▸ Try it
When the string "paper" occurs in a line of the records, show that line.

▸ Rendered images with source text
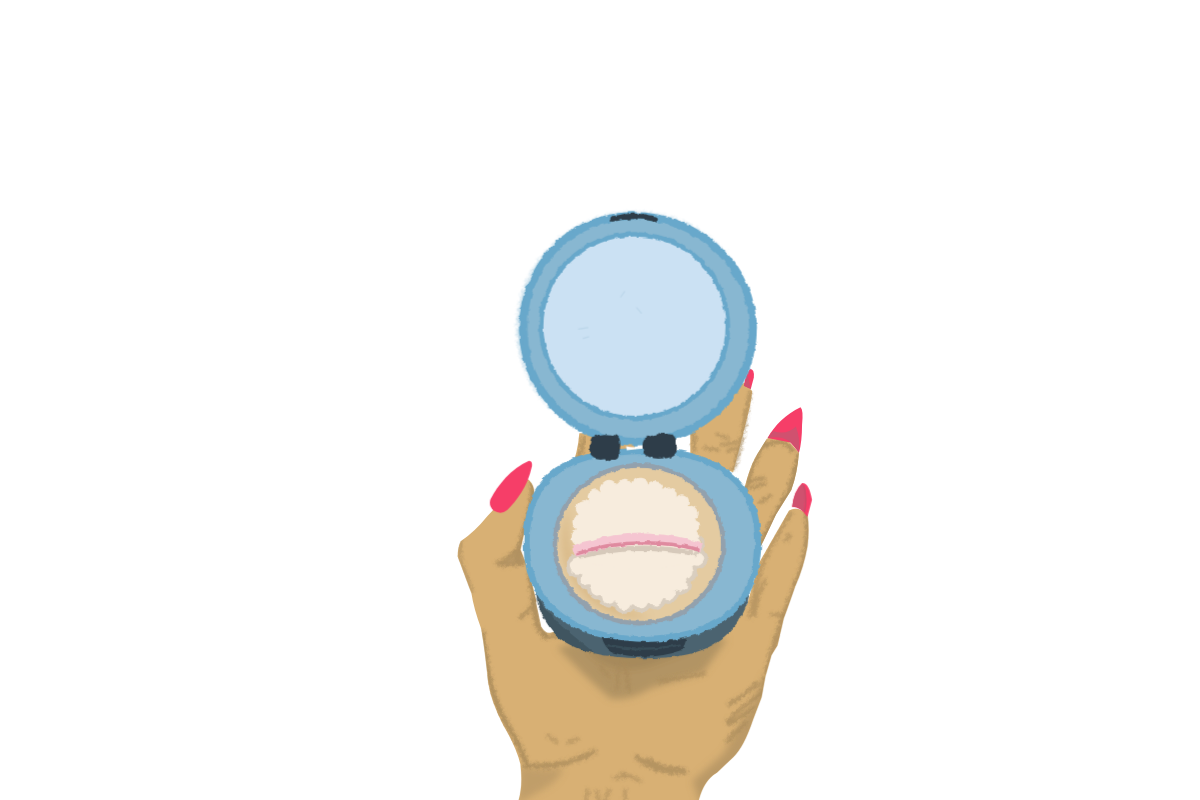
<!DOCTYPE html>
<html lang="en">
<head>
<meta charset="utf-8">
<title>Hand with powder compact</title>
<style>
:root{
  --paper:#ffffff;
  --skin:#d8b074; --skin-fold:#a98b5b; --skin-shade:#b09262;
  --nail:#f63e68; --nail-shade:#d0516f;
  --case:#88b7d1; --case-edge:#68a8cb; --case-side:#4c6470; --ink:#2e3e49;
  --mirror:#cbe1f3; --powder:#e4cba1; --rim:#93a1ad;
  --puff:#f7ecdd; --puff-edge:#d9cebf; --ribbon:#f5c5d1; --ribbon-edge:#df8a9f;
}
*{margin:0;padding:0}
html,body{width:1200px;height:800px;overflow:hidden;background:var(--paper)}
svg{display:block;width:1200px;height:800px}
.skin{fill:var(--skin)}
.fold{fill:none;stroke:var(--skin-fold);stroke-linecap:round;stroke-linejoin:round}
.shade{fill:var(--skin-shade)}
.nail{fill:var(--nail)}
.nail-shade{fill:var(--nail-shade)}
.case{fill:var(--case);stroke:var(--case-edge)}
.line{fill:none;stroke-linecap:round;stroke-linejoin:round}
</style>
</head>
<body>
<svg viewBox="0 0 1568 1045" preserveAspectRatio="none" role="img" aria-label="A hand with long pink nails holding an open blue powder compact">
<defs>
  <filter id="brush" x="-10%" y="-10%" width="120%" height="120%">
    <feTurbulence type="fractalNoise" baseFrequency=".11" numOctaves="3" seed="4" result="grain"/>
    <feDisplacementMap in="SourceGraphic" in2="grain" scale="5" xChannelSelector="R" yChannelSelector="G"/>
    <feGaussianBlur stdDeviation=".55"/>
  </filter>
  <filter id="chalk" x="-20%" y="-20%" width="140%" height="140%">
    <feTurbulence type="fractalNoise" baseFrequency=".2" numOctaves="2" seed="9" result="grain"/>
    <feGaussianBlur in="SourceGraphic" stdDeviation="2.2" result="soft"/>
    <feDisplacementMap in="soft" in2="grain" scale="7" xChannelSelector="R" yChannelSelector="G"/>
  </filter>
  <filter id="haze" x="-20%" y="-20%" width="140%" height="140%"><feGaussianBlur stdDeviation="5"/></filter>
  <clipPath id="palm-clip"><use href="#palm"/></clipPath>
  <clipPath id="ring-clip"><use href="#ring-finger"/></clipPath>
  <path id="palm" d="M690 626C696 631 699 639 698 650L684 700 680 718 690 742 700 782 708 816Q714 829 724 825L745 790H976L992 735 1012 700 1031 667Q1042 660 1055 672Q1058 692 1055 714Q1050 742 1039 766Q1030 792 1024 808L1016 843 1008 856 1000 884 995 911 984 940Q972 976 958 989L937 1009Q918 1020 912 1050H676Q684 1030 680 998Q674 975 658 948Q642 918 638 892Q634 850 629 822Q619 795 616 775L598 727Q598 716 602 707Q620 695 637 674L655 655Z"/>
  <path id="ring-finger" d="M1002 573Q1020 564 1034 580L1044 591Q1042 618 1034 640L1014 672 994 714 970 650Q978 612 989 594Z"/>
</defs>

<g id="fingers-behind">
  <path class="skin" d="M757 566H830V612H746Q755 592 757 566Z"/>
  <path class="fold" stroke-width="6" opacity=".75" d="M763 572Q761 590 754 602" filter="url(#chalk)"/>
  <path class="skin" d="M902 560L960 505 973 500 983 511Q981 530 976 547L958 617 902 596Z"/>
  <g filter="url(#chalk)" opacity=".75">
    <path class="fold" stroke-width="5" d="M907 566V588M980 514L967 583 959 612"/>
    <path class="fold" stroke-width="4" d="M937 567L951 573M943 581L963 578M921 585L938 588M950 588L962 586"/>
  </g>
  <path class="nail" d="M972 504Q974 489 980 482Q986 482 985 493L981 508Z"/>
  <path class="nail-shade" d="M972 504L977 490 981 508Z"/>
</g>

<g id="ring">
  <use href="#ring-finger" class="skin"/>
  <g clip-path="url(#ring-clip)"><g filter="url(#chalk)" opacity=".85">
    <path class="fold" stroke-width="9" d="M1046 594L1033 640 1014 674 994 714"/>
    <path class="fold" stroke-width="5" d="M1000 577Q984 600 974 642M1001 582Q1022 570 1036 589"/>
    <path class="fold" stroke-width="4" d="M979 629L998 624M981 637L1000 632M993 656L1006 648"/>
  </g></g>
  <path class="nail" d="M1003 572C1012 556 1027 541 1046 532Q1050 535 1048 555 1048 577 1044 591L1033 578Z"/>
  <path class="nail-shade" d="M1003 572L1010 563Q1028 569 1040 557 1046 573 1044 591 1034 575 1022 572 1012 570 1003 572Z"/>
</g>

<g id="hand">
  <use href="#palm" class="skin"/>
  <g clip-path="url(#palm-clip)">
    <g filter="url(#haze)">
      <path class="shade" opacity=".95" d="M728 845Q770 890 799 913Q825 915 850 899L918 879 950 835 845 820Z"/>
      <path fill="#9f8457" opacity=".6" d="M765 850Q800 885 850 870L905 850Z"/>
      <path class="shade" opacity=".6" d="M680 1000Q712 1008 736 1002 730 1022 704 1034L676 1050Z"/>
      <path class="shade" opacity=".75" d="M1000 880L980 925 945 985 905 1020 915 1050 965 1000 1005 910Z"/>
    </g>
    <g filter="url(#chalk)">
      <path class="fold" stroke-width="9" opacity=".8" d="M696 634Q700 650 684 700L676 732M694 752L702 815 712 830"/>
      <path class="fold" stroke-width="6" opacity=".75" d="M650 736Q663 732 676 717M652 737Q668 738 684 735M681 806Q694 796 701 781M710 830Q720 835 730 828"/>
      <path class="shade" opacity=".7" d="M652 737Q672 728 684 700L690 738Z"/>
      <path class="fold" stroke-width="9" opacity=".75" d="M1055 672Q1059 705 1049 742L1024 808 1008 856 998 905"/>
      <path class="fold" stroke-width="5" opacity=".65" d="M1034 670Q1002 715 990 756L980 806M999 758L990 780 986 803M1026 706L1032 699M1008 803L1024 803"/>
      <path class="fold" stroke-width="7" opacity=".85" d="M630 826Q634 862 641 894 650 928 668 956 684 982 688 1000"/>
      <path class="fold" stroke-width="5" d="M602 708L600 728 616 772" opacity=".6"/>
      <path class="fold" stroke-width="7" opacity=".75" d="M692 1000Q735 1004 776 982M832 989Q856 1010 895 1008M846 993Q866 1006 893 1006"/>
      <path class="fold" stroke-width="4" opacity=".65" d="M716 961L728 969M742 970L755 965M802 1016L826 1014M812 1010L837 1020M768 1032L765 1047M780 1033L783 1047M796 1032L790 1047M817 1032L816 1047"/>
      <path class="fold" stroke-width="5" opacity=".8" d="M953 920Q974 907 990 892M950 943Q972 922 992 907M955 945L984 925M950 968L974 944"/>
      <path class="fold" stroke-width="5" opacity=".65" d="M816 866L822 902M808 872L806 900M784 871L796 884M862 890L920 880"/>
    </g>
  </g>
  <path class="nail" d="M641 652C650 634 668 612 691 602Q696 602 695 609C689 637 675 653 663 666Q655 673 645 667 638 660 641 652Z"/>
  <path class="nail" d="M1035 662Q1037 641 1048 631 1057 630 1061 653L1055 675Q1045 661 1035 662Z"/>
  <path class="nail-shade" d="M1035 662Q1037 643 1048 632L1053 640 1050 668Q1043 661 1035 662Z"/>
  <path fill="none" stroke="#cb4c6a" stroke-width="2" d="M1050 634Q1055 652 1051 669"/>
</g>

<g id="compact">
  <g id="base">
    <path fill="var(--paper)" d="M690 700Q676 715 690 740L700 770 722 760Z"/>
    <path fill="var(--paper)" d="M700 785L707 818Q713 829 721 826L730 822Z"/>
    <g filter="url(#brush)">
      <path fill="var(--case-side)" d="M700 772Q704 806 729 832C757 855 802 860 845 860 892 860 925 851 946 832Q976 806 980 770Z"/>
      <path fill="var(--ink)" opacity=".4" d="M700 780Q704 806 729 832 750 849 778 854L730 815Z"/>
      <path class="case" stroke-width="8" d="M840 589C902 587 948 606 973 642 990 668 993 705 989 732 981 785 947 834 838 835 745 834 697 788 689 728 684 675 697 637 728 614 757 595 795 590 840 589Z"/>
      <path fill="var(--ink)" d="M786 832Q842 844 897 834L892 849Q845 865 800 852 790 846 786 832Z"/>
      <path class="line" stroke="#4c6470" stroke-width="3" d="M795 843Q842 852 888 842" opacity=".4"/>
    </g>
    <ellipse cx="835" cy="711" rx="110" ry="103" fill="var(--powder)"/>
    <path fill="#d8b784" opacity=".75" filter="url(#haze)" d="M745 660Q718 720 755 768 790 812 850 806 790 790 760 750 738 710 745 660Z"/>
    <ellipse class="line" cx="835" cy="711" rx="110" ry="103" stroke="var(--rim)" stroke-width="6" filter="url(#brush)"/>
  </g>

  <g id="puff">
    <g filter="url(#brush)">
      <path fill="var(--puff)" d="M752 712A12 12 0 0 1 754 691A10 10 0 0 1 756 672A10 10 0 0 1 770 656A10 10 0 0 1 786 643A11 11 0 0 1 806 633A11 11 0 0 1 826 631A11 11 0 0 1 847 633A11 11 0 0 1 867 640A10 10 0 0 1 884 649A9 9 0 0 1 898 661A10 10 0 0 1 908 678A9 9 0 0 1 911 694L916 712Z"/>
      <path fill="var(--puff)" stroke="var(--puff-edge)" stroke-width="5" stroke-linejoin="round" d="M753 726A13 13 0 0 0 757 752A11 11 0 0 0 770 767A11 11 0 0 0 784 780A12 12 0 0 0 804 788A12 12 0 0 0 827 792A12 12 0 0 0 848 790A12 12 0 0 0 868 785A11 11 0 0 0 884 773A11 11 0 0 0 899 758A11 11 0 0 0 907 741A12 12 0 0 0 914 718Q835 710 753 726Z"/>
    </g>
    <path fill="var(--puff)" d="M757 705H908L905 735 840 745 764 735Z"/>
    <g filter="url(#brush)">
      <path class="line" stroke="#d6c9ba" stroke-width="7" d="M760 726Q800 716 842 716 875 717 902 722"/>
      <path class="line" stroke="var(--puff-edge)" stroke-width="5" d="M914 702Q922 706 918 716L908 724"/>
      <path fill="var(--ribbon)" d="M748 714Q756 708 770 706 805 696 845 697 885 698 918 710L915 720Q880 711 842 711 795 712 754 727 747 722 748 714Z"/>
      <path class="line" stroke="var(--ribbon-edge)" stroke-width="4.5" d="M755 723Q795 709 842 709 882 709 912 718"/>
    </g>
  </g>

  <g id="lid">
    <ellipse cx="830" cy="428" rx="155" ry="151" fill="var(--case-edge)" opacity=".35" filter="url(#chalk)"/>
    <g filter="url(#brush)">
      <path class="case" stroke-width="10" d="M826 282C916 282 983 351 984 428 984 507 922 577 830 577 745 575 684 508 683 430 683 349 743 283 826 282Z"/>
      <path class="line" stroke="var(--case-edge)" stroke-width="7" opacity=".7" d="M745 304Q686 350 686 430 688 510 750 556"/>
      <ellipse cx="829" cy="426" rx="122" ry="120" fill="var(--mirror)" stroke="var(--case-edge)" stroke-width="6"/>
      <path class="line" stroke="var(--ink)" stroke-width="7" d="M801 286Q828 279 856 286"/>
    </g>
    <g class="line" stroke="#b9d4e8" stroke-width="1.5" opacity=".8">
      <path class="line" d="M811 388L816 381M832 402L838 409M756 430L768 428M762 442L769 440"/>
    </g>
  </g>

  <g id="hinges">
    <path fill="var(--paper)" d="M818 583Q830 586 841 582L842 586Q830 587 819 588Z"/>
    <g filter="url(#brush)" fill="var(--ink)">
      <path d="M773 571Q788 564 806 569 812 573 810 587L807 599Q798 605 790 600 776 602 771 594 769 581 773 571Z"/>
      <path d="M843 572Q860 564 879 568 886 574 884 590 880 599 864 599 848 600 841 592 837 580 843 572Z"/>
    </g>
  </g>
</g>
</svg>
</body>
</html>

▸ Task response
  --paper:#ffffff;
html,body{width:1200px;height:800px;overflow:hidden;background:var(--paper)}
    <path fill="var(--paper)" d="M690 700Q676 715 690 740L700 770 722 760Z"/>
    <path fill="var(--paper)" d="M700 785L707 818Q713 829 721 826L730 822Z"/>
    <path fill="var(--paper)" d="M818 583Q830 586 841 582L842 586Q830 587 819 588Z"/>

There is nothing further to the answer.